The old man isn’t whistling dixie. It is dangerous to go alone. When protagonists quest alone that’s when a spooky crack-addict fox tries to pull your head off in the labyrinth, or a weeping angel tries to send you back in time, or worse….you may be forced to hunt for a second, slightly smaller shrubbery so the Knights Who Say Ni can have that cool two level effect. But in order to avoid spending the entire second act searching for a bush, your character can’t be like Link. Your character needs more than a sword for their adventure. (unless the sword being proffered is Nightblood. That would be sweet!) Your character needs friends that are willing to accompany them.
I don’t think it’s enough just to have a friend cheering the hero/heroine on while they alone vanquish foes. It’s also not enough for the friends to simply guard the hero/heroine’s back. Shared burden, means shared risk and shared trauma. If they fight at the hero/heroine’s back, and come out unscathed it’s not going to be genuine. Sure, depending on the character they may fare better or worse than the hero/heroine but there is still going to be a mental and/or physical toll. That toll, and the recovery from, is what brings the hero/heroine and their companions closer together which in turn makes the journey worthwhile to many readers.
Now, there’s two different ways this can happen and both ironically are found in The Fellowship of the Ring. The first way is Frodo’s Band of Brothers. Frodo, Merry, Pippin, and Sam were pretty tight when circumstances forced Frodo to leave the Shire. But rather then let Frodo go on that very long walk by himself, they join him, sharing the adventure and the many dangers. Even when those dangers separate the hobbits, the danger they did survive together, as well as the dangers they faced apart in pursuit of their common goal, didn’t harm their friendship. Heck, Frodo would have been a goner several times over if it weren’t for Sam. The nice thing about this route is that there’s a baseline relationship to help or hinder all of them along the way. Unlike the other route which is…

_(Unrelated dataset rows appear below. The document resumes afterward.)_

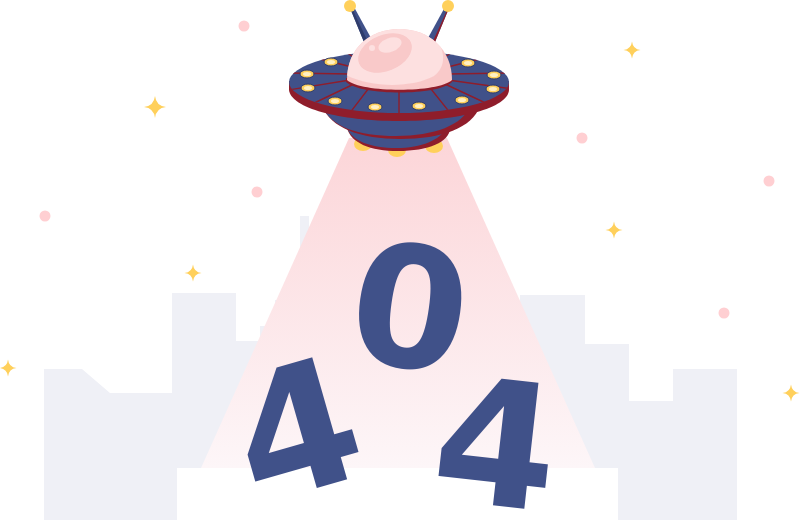
<!DOCTYPE html>
<html lang="en">
<head>
<meta charset="utf-8">
<title>404</title>
<style>
:root {
  --paper: #ffffff;
  --city: #eff0f6;
  --navy: #405189;
  --navy-dark: #2f3c6b;
  --red: #8f1d2b;
  --yellow: #ffd05b;
  --cream: #fff0c4;
  --pink-dot: #ffcfd2;
  --glass: #fde0e0;
  --glass-shade: #f9c9c9;
}
html, body { margin: 0; background: var(--paper); overflow: hidden; }
.scene { display: block; width: 800px; height: 521px; }
.city { fill: var(--city); }
.ground { fill: var(--paper); }
.dots { fill: var(--pink-dot); }
.stars, .feet { fill: var(--yellow); }
.digits { fill: var(--navy); font-family: "DejaVu Sans", Verdana, sans-serif; font-weight: 700; }
.four { font-size: 174px; }
.zero { font-size: 168px; text-anchor: middle; }
.hull { fill: var(--navy); }
.hull-dark { fill: var(--navy-dark); }
.trim { fill: var(--red); }
.seams { fill: none; stroke: var(--red); stroke-width: 1.4; }
.lamps { fill: var(--yellow); stroke: var(--navy-dark); stroke-width: 1; }
.lamp-glow { fill: var(--cream); stroke: none; }
.glass { fill: var(--glass); }
.glass-shade { fill: var(--glass-shade); }
</style>
</head>
<body>
<svg class="scene" viewBox="0 0 800 521" role="img" aria-label="404: a flying saucer lifts the digits over a city">
  <defs>
    <linearGradient id="beam-light" x1="0" y1="0" x2="0" y2="1">
      <stop offset="0" stop-color="#fcd5d8"/>
      <stop offset="1" stop-color="#fdf6f8"/>
    </linearGradient>
    <path id="star" d="M0-10Q1-1 10 0Q1 1 0 10Q-1 1-10 0Q-1-1 0-10Z"/>
    <g id="lamp">
      <ellipse rx="7" ry="4"/>
      <ellipse class="lamp-glow" rx="4" ry="2"/>
    </g>
    <clipPath id="disc-area"><ellipse cx="399" cy="82" rx="110" ry="31"/></clipPath>
    <clipPath id="dome-area"><path d="M347 80C347 48 370 29 399 29C429 29 452 49 452 80C438 93 361 93 347 80Z"/></clipPath>
  </defs>

  <g class="city">
    <path d="M44 369H82L110 393H172V293H236V341H260V326H275V300H300V216H309V468H177V520H44Z"/>
    <path d="M520 295H585V344H629V401H673V369H737V520H618V468H520Z"/>
  </g>
  <rect class="ground" x="177" y="468" width="441" height="53"/>

  <polygon fill="url(#beam-light)" points="349,138 447,138 595,468 201,468"/>

  <g class="dots">
    <circle cx="244" cy="26" r="5.5"/>
    <circle cx="257" cy="192" r="5.5"/>
    <circle cx="45" cy="216" r="5.5"/>
    <circle cx="582" cy="138" r="5.5"/>
    <circle cx="769" cy="181" r="5.5"/>
    <circle cx="724" cy="313" r="5.5"/>
  </g>

  <g class="stars">
    <use href="#star" transform="translate(155 107) scale(1.1)"/>
    <use href="#star" transform="translate(632 50) scale(.85)"/>
    <use href="#star" transform="translate(614 230) scale(.85)"/>
    <use href="#star" transform="translate(193 273) scale(.85)"/>
    <use href="#star" transform="translate(8 368) scale(.85)"/>
    <use href="#star" transform="translate(791 393) scale(.85)"/>
  </g>

  <g class="digits">
    <text class="four" transform="translate(254 506) rotate(-16) scale(1.02 1)">4</text>
    <text class="zero" transform="translate(410 306) rotate(8)" y="61">0</text>
    <text class="four" transform="translate(428 498) rotate(6.4) scale(1.02 1)">4</text>
  </g>

  <g class="saucer">
    <g class="feet">
      <ellipse cx="363" cy="144" rx="9" ry="7"/>
      <ellipse cx="397" cy="150" rx="9" ry="7"/>
      <ellipse cx="434" cy="146" rx="9" ry="7"/>
    </g>

    <path class="trim" d="M347 128H450C450 142 428 151 398 151C370 151 351 143 347 128Z"/>
    <path class="hull" d="M347 128H446C440 140 422 148 396 148C371 148 352 141 347 128Z"/>
    <path class="trim" d="M322 106H480C472 128 442 139 400 139C360 139 331 128 322 106Z"/>
    <path class="hull" d="M322 106H470C463 125 434 136 396 136C358 136 331 127 322 106Z"/>

    <path class="trim" d="M289 81H509V90C508 108 459 121 399 121C339 121 291 108 289 90Z"/>
    <ellipse class="hull" cx="399" cy="82" rx="110" ry="31"/>
    <path class="seams" clip-path="url(#disc-area)" d="M399 84V116M372 84L349 114M427 84L451 114M354 84L308 106M445 84L492 106M350 80L288 90M448 80L512 89M350 74L289 73M448 74L509 73M356 68L312 57M444 68L487 57M364 63L342 50M435 63L456 50"/>
    <g class="lamps">
      <use href="#lamp" x="331" y="62"/>
      <use href="#lamp" x="307" y="74"/>
      <use href="#lamp" x="308" y="88"/>
      <use href="#lamp" x="335" y="101"/>
      <use href="#lamp" x="375" y="107"/>
      <use href="#lamp" x="419" y="106"/>
      <use href="#lamp" x="462" y="100"/>
      <use href="#lamp" x="493" y="89"/>
      <use href="#lamp" x="494" y="75"/>
      <use href="#lamp" x="468" y="63"/>
    </g>

    <g class="antennas">
      <polygon class="hull" points="350,8 354,7 371,38 364,42"/>
      <polygon class="hull-dark" points="350,8 352,8 367,40 364,42"/>
      <polygon class="hull" points="445,7 449,8 435,42 428,38"/>
      <polygon class="trim" points="448,8 449,8 435,42 433,41"/>
      <g class="feet">
        <circle cx="350" cy="6" r="6"/>
        <circle cx="448" cy="6" r="6"/>
      </g>
    </g>

    <path class="trim" d="M346 78H452V82C438 96 361 96 346 82Z"/>
    <g clip-path="url(#dome-area)">
      <rect class="glass-shade" x="346" y="28" width="108" height="66"/>
      <path class="glass" d="M346 28H428C447 48 447 66 434 76C412 88 371 88 346 75Z"/>
      <ellipse class="glass-shade" cx="385" cy="53" rx="28" ry="18" transform="rotate(-22 385 53)"/>
      <ellipse class="glass" cx="390" cy="45" rx="12" ry="7" transform="rotate(-20 390 45)"/>
      <circle class="glass" cx="372" cy="48" r="3"/>
    </g>
  </g>
</svg>
</body>
</html>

The Fellowship — specifically, the non-hobbit members. None of them knew Frodo and company before the Council of Elrond and vice versa. They didn’t know if any of them were traitors, or would succumb to the power of the ring, or would abandon the group. They had to take a chance to serve the greater good and at least try to save the world. It’s not much to base a fledgling relationship on and as expected those fledgling relationships were tried. Some flourished, most in fact, and some died (but we all saw that last one coming, right?). My point being, that they went from zero to FUBAR in a very short time and that amount of strain can only make or break a relationship.
Both of these can be really tricky to pull off but the end result, an unbreakable bond, is usually worth it.